------ Records supplied ------

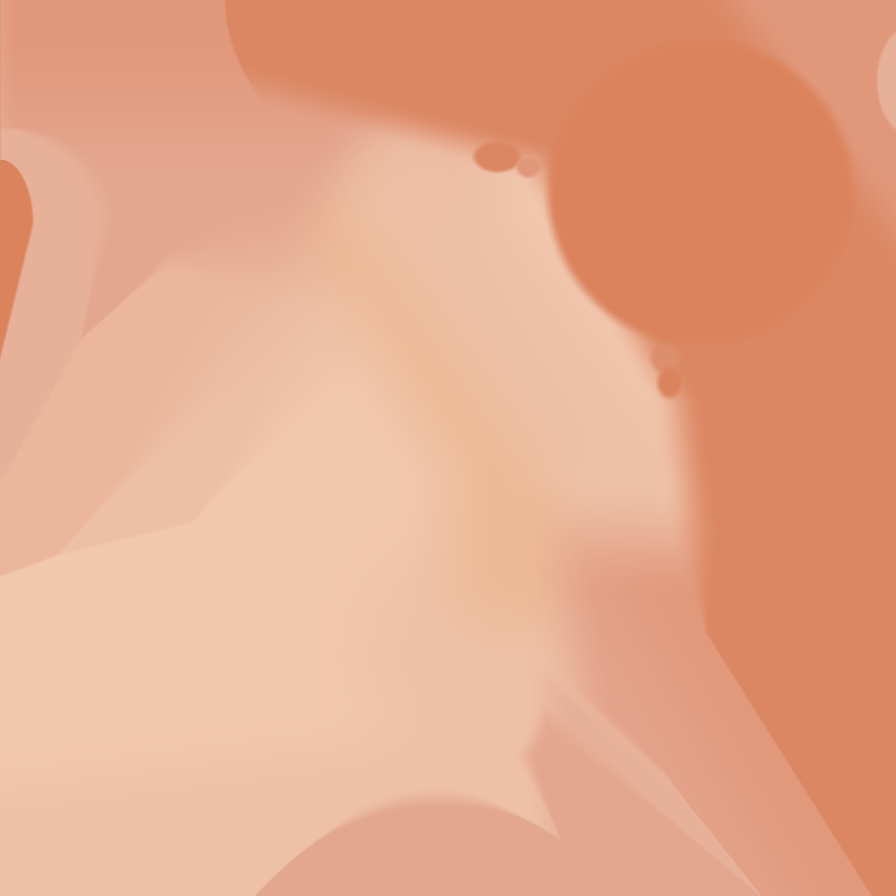
Reproduce this background procedurally as a three.js fragment shader.

```glsl
// Draws a soft abstract backdrop of cream, rose and terracotta folds with a blurred diagonal highlight.
#define TERRACOTTA vec3(0.86, 0.53, 0.39)
#define EMBER vec3(0.86, 0.515, 0.365)
#define CLAY vec3(0.88, 0.595, 0.48)
#define ROSE vec3(0.89, 0.655, 0.56)
#define SHELL vec3(0.905, 0.69, 0.595)
#define PEACH vec3(0.92, 0.715, 0.61)
#define SAND vec3(0.93, 0.73, 0.59)
#define BLUSH vec3(0.93, 0.75, 0.65)
#define CREAM vec3(0.945, 0.78, 0.68)
#define CRISP 0.002
#define BLUR 0.03

varying vec2 vUv;

// Coverage of a shape from its signed distance, positive inside.
float cover(float d, float softness) {
  return smoothstep(-softness, softness, d);
}

// Signed distance to the line a-b, positive on its left.
float side(vec2 p, vec2 a, vec2 b) {
  vec2 dir = normalize(b - a);
  return dir.x * (p.y - a.y) - dir.y * (p.x - a.x);
}

float ellipse(vec2 p, vec2 center, vec2 radii) {
  return (1.0 - length((p - center) / radii)) * min(radii.x, radii.y);
}

float segment(vec2 p, vec2 a, vec2 b) {
  vec2 ab = b - a;
  return length(p - a - ab * clamp(dot(p - a, ab) / dot(ab, ab), 0.0, 1.0));
}

// Shape on the left border: rounded on top, tapering below its middle.
float leaf(vec2 p, float width, float middle, float height, float taper) {
  float t = (p.y - middle) / height;
  float edge = t > 0.0 ? width * sqrt(max(0.0, 1.0 - t * t)) : width + (p.y - middle) * taper;
  return edge - p.x;
}

// Cream fan with its overlapping panels on the left.
vec3 fan(vec2 p) {
  vec3 col = mix(CREAM, BLUSH, 0.8 * cover(side(p, vec2(0.4, 0.17), vec2(0.0, 0.12)), 0.05));
  col = mix(col, BLUSH, 0.8 * smoothstep(0.2, 0.04, length(p - vec2(0.53, 0.27))));
  float fade = mix(CRISP, 0.08, smoothstep(0.42, 0.68, p.y));
  float rim = max(side(p, vec2(0.0, 0.357), vec2(0.065, 0.381)),
                  side(p, vec2(0.065, 0.381), vec2(0.215, 0.417)));
  float above = cover(rim, CRISP);
  col = mix(col, BLUSH, above * cover(side(p, vec2(0.215, 0.417), vec2(0.365, 0.596)), fade));
  return mix(col, PEACH, above * cover(side(p, vec2(0.065, 0.381), vec2(0.285, 0.63)), fade));
}

// Rose haze above the fan, then the blurred sand band and its highlight.
vec3 haze(vec3 col, vec2 p) {
  float d = max(side(p, vec2(0.091, 0.622), vec2(0.183, 0.705)),
                side(p, vec2(0.183, 0.71), vec2(0.45, 0.725)));
  float mask = cover(d, mix(CRISP, 0.07, smoothstep(0.15, 0.3, p.x)));
  col = mix(col, mix(ROSE, CLAY, smoothstep(0.78, 0.97, p.y)), mask * smoothstep(0.58, 0.36, p.x));
  float band = min(segment(p, vec2(0.43, 0.73), vec2(0.57, 0.5)),
                   segment(p, vec2(0.57, 0.5), vec2(0.575, 0.37)));
  col = mix(col, SAND, smoothstep(0.13, 0.02, band));
  float streak = segment(p, vec2(0.46, 0.79), vec2(0.69, 0.47));
  return mix(col, BLUSH, 0.85 * smoothstep(0.12, 0.02, streak));
}

// Strip and leaf on the left border.
vec3 leftFolds(vec3 col, vec2 p) {
  float strip = cover(leaf(p, 0.117, 0.753, 0.104, 0.198), mix(CRISP, 0.02, smoothstep(0.65, 0.8, p.y)));
  strip *= cover(side(p, vec2(0.0, 0.46), vec2(0.091, 0.622)), CRISP);
  col = mix(col, SHELL, strip);
  return mix(col, EMBER, cover(leaf(p, 0.037, 0.75, 0.072, 0.247), CRISP));
}

// Rose folds along the bottom, split by a pale sliver.
vec3 lowerFolds(vec3 col, vec2 p) {
  float start = cover(side(p, vec2(0.64, 0.24), vec2(0.61, 0.42)) * -1.0, 0.045);
  float under = -max(side(p, vec2(0.625, 0.238), vec2(0.742, 0.134)),
                     side(p, vec2(0.742, 0.134), vec2(0.849, 0.0)));
  float below = cover(under, mix(0.012, CRISP, smoothstep(0.2, 0.1, p.y)));
  vec3 fold = mix(ROSE, CLAY, 0.3 + 0.6 * cover(side(p, vec2(0.88, 0.0), vec2(0.7, 0.32)) * -1.0, 0.06));
  col = mix(col, fold, start * (1.0 - below) * smoothstep(0.47, 0.33, p.y));
  col = mix(col, SHELL, below * smoothstep(0.58, 0.64, p.x));
  float mound = 0.11 - 2.6 * (p.x - 0.49) * (p.x - 0.49) - p.y;
  float wedge = min(-side(p, vec2(0.625, 0.065), vec2(0.586, 0.155)),
                    -side(p, vec2(0.586, 0.155), vec2(0.612, 0.206)));
  wedge = min(wedge, -side(p, vec2(0.612, 0.2), vec2(0.849, 0.0)));
  float wedgeBlur = mix(CRISP, 0.015, smoothstep(0.08, 0.18, p.y));
  float moundBlur = mix(CRISP, 0.014, smoothstep(0.06, 0.11, p.y) * smoothstep(0.6, 0.5, p.x));
  return mix(col, ROSE, max(cover(mound, moundBlur), cover(wedge, wedgeBlur)));
}

// Terracotta mass with its disc, pale corner and small nubs.
vec3 terracottaMass(vec3 col, vec2 p) {
  float top = cover(p.y - 0.906 + 0.273 * (p.x - 0.28), 0.025);
  float drop = 1.0 - p.y;
  top *= cover(p.x - 0.251 - 3.3 * drop * drop, CRISP);
  float edge = max(0.755 + 0.128 * (0.551 - p.y), 0.788 + 0.629 * (0.294 - p.y));
  edge = min(edge, 0.755 + 0.59 * (0.551 - p.y));
  float flank = cover(p.x - edge, mix(CRISP, BLUR, smoothstep(0.28, 0.42, p.y)));
  col = mix(col, TERRACOTTA, max(top, flank));
  col = mix(col, CLAY, cover(side(p, vec2(0.815, 1.0), vec2(0.99, 0.755)), BLUR));
  col = mix(col, EMBER, cover(0.17 - length(p - vec2(0.782, 0.785)), 0.008));
  col = mix(col, SHELL, cover(ellipse(p, vec2(1.015, 0.91), vec2(0.036, 0.06)), CRISP));
  col = mix(col, TERRACOTTA, cover(ellipse(p, vec2(0.555, 0.825), vec2(0.026, 0.017)), 0.003));
  col = mix(col, CLAY, cover(ellipse(p, vec2(0.59, 0.813), vec2(0.013, 0.011)), 0.003));
  col = mix(col, mix(CLAY, TERRACOTTA, 0.6), cover(ellipse(p, vec2(0.743, 0.6), vec2(0.016)), 0.005));
  return mix(col, EMBER, cover(ellipse(p, vec2(0.747, 0.573), vec2(0.013, 0.017)), 0.004));
}

void main() {
  vec3 col = haze(fan(vUv), vUv);
  col = leftFolds(col, vUv);
  col = lowerFolds(col, vUv);
  gl_FragColor = vec4(terracottaMass(col, vUv), 1.0);
}
```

------

:: About this task ::
Return every line of the records exactly as given, pictures excluded.

:: Answer to the exercise ::
Reproduce this background procedurally as a three.js fragment shader.

```glsl
// Draws a soft abstract backdrop of cream, rose and terracotta folds with a blurred diagonal highlight.
#define TERRACOTTA vec3(0.86, 0.53, 0.39)
#define EMBER vec3(0.86, 0.515, 0.365)
#define CLAY vec3(0.88, 0.595, 0.48)
#define ROSE vec3(0.89, 0.655, 0.56)
#define SHELL vec3(0.905, 0.69, 0.595)
#define PEACH vec3(0.92, 0.715, 0.61)
#define SAND vec3(0.93, 0.73, 0.59)
#define BLUSH vec3(0.93, 0.75, 0.65)
#define CREAM vec3(0.945, 0.78, 0.68)
#define CRISP 0.002
#define BLUR 0.03

varying vec2 vUv;

// Coverage of a shape from its signed distance, positive inside.
float cover(float d, float softness) {
  return smoothstep(-softness, softness, d);
}

// Signed distance to the line a-b, positive on its left.
float side(vec2 p, vec2 a, vec2 b) {
  vec2 dir = normalize(b - a);
  return dir.x * (p.y - a.y) - dir.y * (p.x - a.x);
}

float ellipse(vec2 p, vec2 center, vec2 radii) {
  return (1.0 - length((p - center) / radii)) * min(radii.x, radii.y);
}

float segment(vec2 p, vec2 a, vec2 b) {
  vec2 ab = b - a;
  return length(p - a - ab * clamp(dot(p - a, ab) / dot(ab, ab), 0.0, 1.0));
}

// Shape on the left border: rounded on top, tapering below its middle.
float leaf(vec2 p, float width, float middle, float height, float taper) {
  float t = (p.y - middle) / height;
  float edge = t > 0.0 ? width * sqrt(max(0.0, 1.0 - t * t)) : width + (p.y - middle) * taper;
  return edge - p.x;
}

// Cream fan with its overlapping panels on the left.
vec3 fan(vec2 p) {
  vec3 col = mix(CREAM, BLUSH, 0.8 * cover(side(p, vec2(0.4, 0.17), vec2(0.0, 0.12)), 0.05));
  col = mix(col, BLUSH, 0.8 * smoothstep(0.2, 0.04, length(p - vec2(0.53, 0.27))));
  float fade = mix(CRISP, 0.08, smoothstep(0.42, 0.68, p.y));
  float rim = max(side(p, vec2(0.0, 0.357), vec2(0.065, 0.381)),
                  side(p, vec2(0.065, 0.381), vec2(0.215, 0.417)));
  float above = cover(rim, CRISP);
  col = mix(col, BLUSH, above * cover(side(p, vec2(0.215, 0.417), vec2(0.365, 0.596)), fade));
  return mix(col, PEACH, above * cover(side(p, vec2(0.065, 0.381), vec2(0.285, 0.63)), fade));
}

// Rose haze above the fan, then the blurred sand band and its highlight.
vec3 haze(vec3 col, vec2 p) {
  float d = max(side(p, vec2(0.091, 0.622), vec2(0.183, 0.705)),
                side(p, vec2(0.183, 0.71), vec2(0.45, 0.725)));
  float mask = cover(d, mix(CRISP, 0.07, smoothstep(0.15, 0.3, p.x)));
  col = mix(col, mix(ROSE, CLAY, smoothstep(0.78, 0.97, p.y)), mask * smoothstep(0.58, 0.36, p.x));
  float band = min(segment(p, vec2(0.43, 0.73), vec2(0.57, 0.5)),
                   segment(p, vec2(0.57, 0.5), vec2(0.575, 0.37)));
  col = mix(col, SAND, smoothstep(0.13, 0.02, band));
  float streak = segment(p, vec2(0.46, 0.79), vec2(0.69, 0.47));
  return mix(col, BLUSH, 0.85 * smoothstep(0.12, 0.02, streak));
}

// Strip and leaf on the left border.
vec3 leftFolds(vec3 col, vec2 p) {
  float strip = cover(leaf(p, 0.117, 0.753, 0.104, 0.198), mix(CRISP, 0.02, smoothstep(0.65, 0.8, p.y)));
  strip *= cover(side(p, vec2(0.0, 0.46), vec2(0.091, 0.622)), CRISP);
  col = mix(col, SHELL, strip);
  return mix(col, EMBER, cover(leaf(p, 0.037, 0.75, 0.072, 0.247), CRISP));
}

// Rose folds along the bottom, split by a pale sliver.
vec3 lowerFolds(vec3 col, vec2 p) {
  float start = cover(side(p, vec2(0.64, 0.24), vec2(0.61, 0.42)) * -1.0, 0.045);
  float under = -max(side(p, vec2(0.625, 0.238), vec2(0.742, 0.134)),
                     side(p, vec2(0.742, 0.134), vec2(0.849, 0.0)));
  float below = cover(under, mix(0.012, CRISP, smoothstep(0.2, 0.1, p.y)));
  vec3 fold = mix(ROSE, CLAY, 0.3 + 0.6 * cover(side(p, vec2(0.88, 0.0), vec2(0.7, 0.32)) * -1.0, 0.06));
  col = mix(col, fold, start * (1.0 - below) * smoothstep(0.47, 0.33, p.y));
  col = mix(col, SHELL, below * smoothstep(0.58, 0.64, p.x));
  float mound = 0.11 - 2.6 * (p.x - 0.49) * (p.x - 0.49) - p.y;
  float wedge = min(-side(p, vec2(0.625, 0.065), vec2(0.586, 0.155)),
                    -side(p, vec2(0.586, 0.155), vec2(0.612, 0.206)));
  wedge = min(wedge, -side(p, vec2(0.612, 0.2), vec2(0.849, 0.0)));
  float wedgeBlur = mix(CRISP, 0.015, smoothstep(0.08, 0.18, p.y));
  float moundBlur = mix(CRISP, 0.014, smoothstep(0.06, 0.11, p.y) * smoothstep(0.6, 0.5, p.x));
  return mix(col, ROSE, max(cover(mound, moundBlur), cover(wedge, wedgeBlur)));
}

// Terracotta mass with its disc, pale corner and small nubs.
vec3 terracottaMass(vec3 col, vec2 p) {
  float top = cover(p.y - 0.906 + 0.273 * (p.x - 0.28), 0.025);
  float drop = 1.0 - p.y;
  top *= cover(p.x - 0.251 - 3.3 * drop * drop, CRISP);
  float edge = max(0.755 + 0.128 * (0.551 - p.y), 0.788 + 0.629 * (0.294 - p.y));
  edge = min(edge, 0.755 + 0.59 * (0.551 - p.y));
  float flank = cover(p.x - edge, mix(CRISP, BLUR, smoothstep(0.28, 0.42, p.y)));
  col = mix(col, TERRACOTTA, max(top, flank));
  col = mix(col, CLAY, cover(side(p, vec2(0.815, 1.0), vec2(0.99, 0.755)), BLUR));
  col = mix(col, EMBER, cover(0.17 - length(p - vec2(0.782, 0.785)), 0.008));
  col = mix(col, SHELL, cover(ellipse(p, vec2(1.015, 0.91), vec2(0.036, 0.06)), CRISP));
  col = mix(col, TERRACOTTA, cover(ellipse(p, vec2(0.555, 0.825), vec2(0.026, 0.017)), 0.003));
  col = mix(col, CLAY, cover(ellipse(p, vec2(0.59, 0.813), vec2(0.013, 0.011)), 0.003));
  col = mix(col, mix(CLAY, TERRACOTTA, 0.6), cover(ellipse(p, vec2(0.743, 0.6), vec2(0.016)), 0.005));
  return mix(col, EMBER, cover(ellipse(p, vec2(0.747, 0.573), vec2(0.013, 0.017)), 0.004));
}

void main() {
  vec3 col = haze(fan(vUv), vUv);
  col = leftFolds(col, vUv);
  col = lowerFolds(col, vUv);
  gl_FragColor = vec4(terracottaMass(col, vUv), 1.0);
}
```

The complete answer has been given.